...Engagement is demanding. It is a process that does not end after a brief encounter. It continues. We reflect, seek out new experiences and knowledge to gain an even better understanding of whatever it was that first captured our attention, and discuss the web of experiences, feelings, and ideas produced as a result with others.

...We are what we pay attention to, and what we pay attention to reflects the depth or shallowness of our curiosity. If, as the naturalist John Muir contended, we live in a universe in which any tug will necessarily be on a thread that is connected to every other, then what matters most is not what captures our curiosity but the extent to which we actually engage with the world through it. We can't avoid paying attention, but we do have a choice between brief and shallow and dedicated and deep.

And here's Orhan Pamuk again:
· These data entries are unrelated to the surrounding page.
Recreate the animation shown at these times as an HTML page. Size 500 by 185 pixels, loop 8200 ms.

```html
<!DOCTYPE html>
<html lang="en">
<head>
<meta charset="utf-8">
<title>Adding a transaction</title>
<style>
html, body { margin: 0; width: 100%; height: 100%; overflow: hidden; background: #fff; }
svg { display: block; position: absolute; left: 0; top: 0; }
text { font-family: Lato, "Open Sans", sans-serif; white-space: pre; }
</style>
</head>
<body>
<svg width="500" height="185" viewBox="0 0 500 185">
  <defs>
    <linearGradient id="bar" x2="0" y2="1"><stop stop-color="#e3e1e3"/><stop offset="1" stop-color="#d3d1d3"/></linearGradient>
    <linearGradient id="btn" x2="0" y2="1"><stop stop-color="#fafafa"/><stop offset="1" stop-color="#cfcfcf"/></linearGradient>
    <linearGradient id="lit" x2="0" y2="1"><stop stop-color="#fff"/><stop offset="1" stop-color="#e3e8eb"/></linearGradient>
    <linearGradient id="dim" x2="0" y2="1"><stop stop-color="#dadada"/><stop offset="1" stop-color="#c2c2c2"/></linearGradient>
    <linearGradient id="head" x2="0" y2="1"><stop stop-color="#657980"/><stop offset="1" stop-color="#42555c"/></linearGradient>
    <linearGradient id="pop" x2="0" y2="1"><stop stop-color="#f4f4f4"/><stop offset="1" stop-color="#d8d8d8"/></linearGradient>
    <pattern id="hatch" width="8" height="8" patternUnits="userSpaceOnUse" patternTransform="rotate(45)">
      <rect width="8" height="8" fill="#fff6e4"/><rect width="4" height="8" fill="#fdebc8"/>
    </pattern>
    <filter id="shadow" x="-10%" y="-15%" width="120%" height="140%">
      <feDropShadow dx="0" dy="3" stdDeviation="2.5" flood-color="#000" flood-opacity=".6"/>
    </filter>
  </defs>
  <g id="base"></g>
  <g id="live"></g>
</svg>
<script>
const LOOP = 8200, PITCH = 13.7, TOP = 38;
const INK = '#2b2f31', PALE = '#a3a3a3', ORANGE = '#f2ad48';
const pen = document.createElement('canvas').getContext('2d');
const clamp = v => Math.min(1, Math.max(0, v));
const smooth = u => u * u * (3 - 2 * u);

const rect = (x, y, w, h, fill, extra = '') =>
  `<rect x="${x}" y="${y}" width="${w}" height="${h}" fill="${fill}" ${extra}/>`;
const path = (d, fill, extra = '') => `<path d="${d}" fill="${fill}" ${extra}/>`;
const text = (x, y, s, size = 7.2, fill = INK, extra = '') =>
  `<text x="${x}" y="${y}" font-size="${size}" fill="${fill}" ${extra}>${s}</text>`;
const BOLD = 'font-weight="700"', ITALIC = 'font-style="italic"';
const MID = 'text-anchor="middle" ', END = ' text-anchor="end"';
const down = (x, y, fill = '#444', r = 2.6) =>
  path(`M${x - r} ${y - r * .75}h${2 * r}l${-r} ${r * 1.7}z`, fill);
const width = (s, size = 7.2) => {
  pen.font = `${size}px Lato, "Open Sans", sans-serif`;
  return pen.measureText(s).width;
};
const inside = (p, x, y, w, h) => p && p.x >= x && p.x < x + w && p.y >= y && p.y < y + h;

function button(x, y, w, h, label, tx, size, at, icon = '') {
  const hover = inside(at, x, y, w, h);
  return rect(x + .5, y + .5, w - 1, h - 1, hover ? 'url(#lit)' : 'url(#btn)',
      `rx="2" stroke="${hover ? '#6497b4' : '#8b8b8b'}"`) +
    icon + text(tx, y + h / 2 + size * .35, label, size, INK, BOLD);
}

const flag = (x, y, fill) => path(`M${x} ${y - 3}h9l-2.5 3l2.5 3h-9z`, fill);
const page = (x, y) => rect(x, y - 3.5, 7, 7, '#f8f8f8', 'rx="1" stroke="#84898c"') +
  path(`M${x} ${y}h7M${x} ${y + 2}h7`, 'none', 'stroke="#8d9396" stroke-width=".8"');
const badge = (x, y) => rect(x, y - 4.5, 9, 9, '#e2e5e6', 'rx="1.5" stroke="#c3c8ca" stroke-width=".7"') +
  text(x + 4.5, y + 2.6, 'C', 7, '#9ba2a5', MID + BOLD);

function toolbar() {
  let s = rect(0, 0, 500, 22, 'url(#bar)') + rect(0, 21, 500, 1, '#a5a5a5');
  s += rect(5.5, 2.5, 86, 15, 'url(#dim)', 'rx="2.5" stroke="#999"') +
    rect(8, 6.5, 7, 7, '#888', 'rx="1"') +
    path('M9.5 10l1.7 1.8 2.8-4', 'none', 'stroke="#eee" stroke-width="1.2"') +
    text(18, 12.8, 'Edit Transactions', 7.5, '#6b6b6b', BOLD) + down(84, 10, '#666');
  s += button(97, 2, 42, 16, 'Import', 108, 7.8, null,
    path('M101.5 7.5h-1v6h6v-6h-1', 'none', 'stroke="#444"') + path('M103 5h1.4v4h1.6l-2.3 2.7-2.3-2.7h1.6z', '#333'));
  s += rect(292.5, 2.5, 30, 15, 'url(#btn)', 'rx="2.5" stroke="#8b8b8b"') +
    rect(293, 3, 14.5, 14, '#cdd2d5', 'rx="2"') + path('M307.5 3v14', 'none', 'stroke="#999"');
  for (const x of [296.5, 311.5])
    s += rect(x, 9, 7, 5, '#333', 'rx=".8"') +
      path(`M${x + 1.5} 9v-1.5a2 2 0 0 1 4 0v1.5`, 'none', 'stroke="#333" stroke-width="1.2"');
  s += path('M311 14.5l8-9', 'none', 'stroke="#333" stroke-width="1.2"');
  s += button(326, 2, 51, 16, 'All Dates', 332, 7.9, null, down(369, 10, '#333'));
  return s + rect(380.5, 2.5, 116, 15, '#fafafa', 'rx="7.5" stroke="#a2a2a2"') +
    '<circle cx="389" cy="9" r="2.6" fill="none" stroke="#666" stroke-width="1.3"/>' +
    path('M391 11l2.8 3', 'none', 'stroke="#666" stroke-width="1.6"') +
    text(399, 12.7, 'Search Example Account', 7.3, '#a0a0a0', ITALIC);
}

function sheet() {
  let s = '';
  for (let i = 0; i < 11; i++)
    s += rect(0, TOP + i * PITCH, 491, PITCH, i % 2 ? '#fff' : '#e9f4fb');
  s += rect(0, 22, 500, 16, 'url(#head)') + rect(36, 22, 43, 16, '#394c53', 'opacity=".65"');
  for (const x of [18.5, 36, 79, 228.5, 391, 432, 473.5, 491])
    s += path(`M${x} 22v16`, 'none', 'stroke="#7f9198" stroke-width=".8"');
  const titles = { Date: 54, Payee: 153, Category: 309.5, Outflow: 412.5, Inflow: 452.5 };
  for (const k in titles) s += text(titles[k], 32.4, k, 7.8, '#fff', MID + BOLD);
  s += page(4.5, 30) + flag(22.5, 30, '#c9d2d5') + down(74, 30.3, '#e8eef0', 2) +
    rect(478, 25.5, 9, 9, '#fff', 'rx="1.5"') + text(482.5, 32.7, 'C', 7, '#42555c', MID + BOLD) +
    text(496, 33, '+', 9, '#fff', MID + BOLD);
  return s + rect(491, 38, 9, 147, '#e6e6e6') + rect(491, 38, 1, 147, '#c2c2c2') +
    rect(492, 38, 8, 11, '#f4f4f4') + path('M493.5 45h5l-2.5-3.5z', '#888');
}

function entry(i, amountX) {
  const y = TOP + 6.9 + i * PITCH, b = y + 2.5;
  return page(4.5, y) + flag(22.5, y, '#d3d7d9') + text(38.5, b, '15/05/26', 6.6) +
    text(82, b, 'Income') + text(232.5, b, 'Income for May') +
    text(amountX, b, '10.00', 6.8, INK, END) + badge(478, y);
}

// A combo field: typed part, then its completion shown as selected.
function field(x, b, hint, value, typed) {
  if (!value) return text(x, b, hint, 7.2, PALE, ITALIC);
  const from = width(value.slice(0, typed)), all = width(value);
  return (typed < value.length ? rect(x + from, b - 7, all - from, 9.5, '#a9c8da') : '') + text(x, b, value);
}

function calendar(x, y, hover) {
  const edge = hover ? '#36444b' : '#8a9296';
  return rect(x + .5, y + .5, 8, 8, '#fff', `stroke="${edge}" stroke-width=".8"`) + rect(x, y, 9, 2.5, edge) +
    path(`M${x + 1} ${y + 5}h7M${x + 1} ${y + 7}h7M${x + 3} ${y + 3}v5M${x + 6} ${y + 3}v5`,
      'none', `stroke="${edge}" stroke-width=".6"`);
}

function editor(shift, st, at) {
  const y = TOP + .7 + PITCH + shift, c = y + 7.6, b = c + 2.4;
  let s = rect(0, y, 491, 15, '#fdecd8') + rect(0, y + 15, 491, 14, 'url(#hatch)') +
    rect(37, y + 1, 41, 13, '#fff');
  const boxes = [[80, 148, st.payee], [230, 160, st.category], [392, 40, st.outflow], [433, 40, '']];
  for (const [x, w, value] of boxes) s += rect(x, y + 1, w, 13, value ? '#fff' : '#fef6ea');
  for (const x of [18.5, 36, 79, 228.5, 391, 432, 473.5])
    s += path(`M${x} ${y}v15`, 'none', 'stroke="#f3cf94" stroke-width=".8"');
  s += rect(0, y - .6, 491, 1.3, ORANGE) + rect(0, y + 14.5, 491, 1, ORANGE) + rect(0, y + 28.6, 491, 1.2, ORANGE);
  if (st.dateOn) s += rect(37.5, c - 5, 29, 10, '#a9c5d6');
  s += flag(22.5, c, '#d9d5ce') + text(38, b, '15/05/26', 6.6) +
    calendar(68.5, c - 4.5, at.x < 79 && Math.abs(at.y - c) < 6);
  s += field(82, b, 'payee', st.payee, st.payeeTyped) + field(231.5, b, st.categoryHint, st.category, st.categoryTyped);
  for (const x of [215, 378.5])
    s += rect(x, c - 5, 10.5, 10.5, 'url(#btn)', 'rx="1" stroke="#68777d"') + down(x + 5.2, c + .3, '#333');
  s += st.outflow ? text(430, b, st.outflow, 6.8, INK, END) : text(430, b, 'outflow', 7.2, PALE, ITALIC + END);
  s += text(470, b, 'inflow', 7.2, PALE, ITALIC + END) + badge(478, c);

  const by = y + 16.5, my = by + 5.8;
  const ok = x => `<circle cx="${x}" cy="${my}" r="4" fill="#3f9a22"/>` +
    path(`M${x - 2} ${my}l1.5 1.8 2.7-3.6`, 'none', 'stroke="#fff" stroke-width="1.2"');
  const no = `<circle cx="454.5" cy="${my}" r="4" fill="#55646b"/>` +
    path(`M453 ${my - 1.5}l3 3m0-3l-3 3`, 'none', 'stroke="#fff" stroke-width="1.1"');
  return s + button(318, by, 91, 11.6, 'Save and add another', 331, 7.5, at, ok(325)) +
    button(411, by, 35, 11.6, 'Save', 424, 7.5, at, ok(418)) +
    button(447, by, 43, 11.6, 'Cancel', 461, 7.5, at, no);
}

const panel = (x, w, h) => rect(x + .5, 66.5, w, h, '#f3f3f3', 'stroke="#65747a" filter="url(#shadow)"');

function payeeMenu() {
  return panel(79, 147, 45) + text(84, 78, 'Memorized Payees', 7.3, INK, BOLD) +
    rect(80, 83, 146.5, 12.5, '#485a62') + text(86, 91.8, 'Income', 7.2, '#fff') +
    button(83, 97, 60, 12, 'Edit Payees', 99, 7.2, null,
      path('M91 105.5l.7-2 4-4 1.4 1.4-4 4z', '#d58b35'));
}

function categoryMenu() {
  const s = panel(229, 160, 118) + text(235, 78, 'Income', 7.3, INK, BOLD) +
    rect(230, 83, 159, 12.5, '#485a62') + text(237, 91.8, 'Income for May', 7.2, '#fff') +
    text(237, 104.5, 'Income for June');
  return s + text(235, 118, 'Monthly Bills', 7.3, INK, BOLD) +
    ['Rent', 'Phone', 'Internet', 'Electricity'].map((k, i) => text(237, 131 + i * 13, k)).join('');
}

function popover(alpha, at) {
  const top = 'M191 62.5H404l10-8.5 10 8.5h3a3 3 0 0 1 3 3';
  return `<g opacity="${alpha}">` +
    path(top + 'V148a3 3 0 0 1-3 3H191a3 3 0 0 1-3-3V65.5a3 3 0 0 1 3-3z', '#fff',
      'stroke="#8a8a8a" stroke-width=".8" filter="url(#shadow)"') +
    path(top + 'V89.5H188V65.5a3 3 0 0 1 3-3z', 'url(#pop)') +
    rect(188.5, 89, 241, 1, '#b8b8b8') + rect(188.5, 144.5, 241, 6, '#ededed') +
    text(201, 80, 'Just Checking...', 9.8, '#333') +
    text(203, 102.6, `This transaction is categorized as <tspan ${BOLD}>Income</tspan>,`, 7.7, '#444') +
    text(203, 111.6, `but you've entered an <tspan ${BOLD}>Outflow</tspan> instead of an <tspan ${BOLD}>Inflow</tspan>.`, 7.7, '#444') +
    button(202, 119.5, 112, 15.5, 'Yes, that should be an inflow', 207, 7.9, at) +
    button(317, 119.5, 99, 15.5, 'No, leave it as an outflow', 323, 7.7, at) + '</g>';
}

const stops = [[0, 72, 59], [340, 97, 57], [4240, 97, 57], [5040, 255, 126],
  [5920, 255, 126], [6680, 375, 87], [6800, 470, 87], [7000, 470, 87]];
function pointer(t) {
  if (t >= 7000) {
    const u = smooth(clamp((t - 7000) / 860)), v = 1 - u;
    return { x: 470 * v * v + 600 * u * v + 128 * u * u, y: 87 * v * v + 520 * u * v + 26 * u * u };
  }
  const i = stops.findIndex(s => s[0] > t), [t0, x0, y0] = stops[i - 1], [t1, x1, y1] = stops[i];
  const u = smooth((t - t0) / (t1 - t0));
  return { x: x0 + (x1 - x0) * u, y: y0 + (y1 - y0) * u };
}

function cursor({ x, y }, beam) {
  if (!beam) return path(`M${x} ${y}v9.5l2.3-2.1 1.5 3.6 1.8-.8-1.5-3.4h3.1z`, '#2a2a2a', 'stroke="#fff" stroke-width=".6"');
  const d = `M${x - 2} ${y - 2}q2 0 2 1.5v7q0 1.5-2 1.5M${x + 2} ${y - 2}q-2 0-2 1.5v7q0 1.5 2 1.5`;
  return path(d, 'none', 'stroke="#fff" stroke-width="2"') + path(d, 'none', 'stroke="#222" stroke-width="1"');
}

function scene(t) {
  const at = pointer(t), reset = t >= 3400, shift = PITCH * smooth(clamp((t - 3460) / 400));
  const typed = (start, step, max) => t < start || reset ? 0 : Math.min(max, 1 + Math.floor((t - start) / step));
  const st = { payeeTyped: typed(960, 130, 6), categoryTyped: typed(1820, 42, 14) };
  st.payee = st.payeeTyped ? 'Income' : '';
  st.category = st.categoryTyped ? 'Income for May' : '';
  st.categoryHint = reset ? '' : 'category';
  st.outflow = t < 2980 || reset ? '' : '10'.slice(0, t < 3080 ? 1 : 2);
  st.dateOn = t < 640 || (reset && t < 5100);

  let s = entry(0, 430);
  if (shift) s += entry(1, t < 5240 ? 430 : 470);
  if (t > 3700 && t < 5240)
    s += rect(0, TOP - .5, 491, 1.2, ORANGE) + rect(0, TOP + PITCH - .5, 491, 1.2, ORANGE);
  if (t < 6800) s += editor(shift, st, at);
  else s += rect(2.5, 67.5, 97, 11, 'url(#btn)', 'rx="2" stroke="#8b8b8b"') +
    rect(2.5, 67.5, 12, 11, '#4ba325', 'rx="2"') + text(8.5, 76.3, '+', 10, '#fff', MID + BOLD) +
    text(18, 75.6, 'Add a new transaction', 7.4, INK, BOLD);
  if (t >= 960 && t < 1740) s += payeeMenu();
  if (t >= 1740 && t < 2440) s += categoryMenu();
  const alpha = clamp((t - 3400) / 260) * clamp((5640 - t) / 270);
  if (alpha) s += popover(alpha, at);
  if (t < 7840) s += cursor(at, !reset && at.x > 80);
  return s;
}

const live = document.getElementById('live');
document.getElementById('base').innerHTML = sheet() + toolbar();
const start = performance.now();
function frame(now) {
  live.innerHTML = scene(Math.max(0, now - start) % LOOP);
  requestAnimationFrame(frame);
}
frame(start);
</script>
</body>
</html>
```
The power of things inheres in the memories they gather up inside them, and also in the vicissitudes of the imagination, and in our memory. (pg 206)

What I found most enthralling was the way in which objects removed from the kitchens, bedrooms, and dinner tables where they had once been utilized would come together to form a new texture, an unintentionally striking web of relationships. I realized that when arranged with love and care, objects in the museum —an old photograph, a bottle opener, a picture of a boat, a coffee cup, a postcard— could attain much greater significance than they had before...

The more I looked at the objects on my desk next to my notebook —rusty keys, candy boxes, pliers, and lighters— the more I felt as if they were communicating with one another. Their ending up in this place after being uprooted from the places they used to belong to and separated from the people whose lives they were once part of —their loneliness, in a word— aroused in me the shamanic belief that objects too have spirits. (pg 51-52)

Yesterday I did curatorial work to update my list of 2023 book acquisitions, imagining the subject map I might make as a guide; and I hatched a scheme for making more accessible the hundreds of accumulated "rightclicksave" images I've snagged on several different computers... which could be arranged thematically, or chronologically, to tell rather different versions of the stories they stand for.

And I recognized that I've more or less continuously been perusing, organizing, making distributable materials out of, indexing, and being enticed into bouts of Collection Development. I just haven't tried to imagine the Whole Thing and how it's laced/knotted/knit/macramé'd together. A recent acquisition may help:

Collections I hope to exert curatorial influence and serious negentropic mmmmph over in the coming year:


A whole different facet of 'curate' is to be found in Victorian novels: the rather junior Anglican clergyman is the curate of a parish church, in effect an apprentice vicar: "In the Church of England today, curate refers to priests (or, in the first year, transitional deacons) who are in their first post after ordination (usually for four years), and are completing their training (not unlike an apprenticeship)...." While this has nothing to do with the sense in which I am exploring 'curate', the phrase "the curate's egg" is too wonderful to leave out:

The Curate's Egg (

The Real Meaning of the Phrase 'Curate's Egg' (interesting;

The Curate's Egg: Parts of It Are Excellent

The bishop says, "Dear me, I'm afraid your egg's not good!"
The curate, desperate not to offend his host and superior, replies,
"Oh, yes, my Lord, really — er — some parts of it are very good."

w ====

Quis custodiet ipsos custodes?
— Juvenal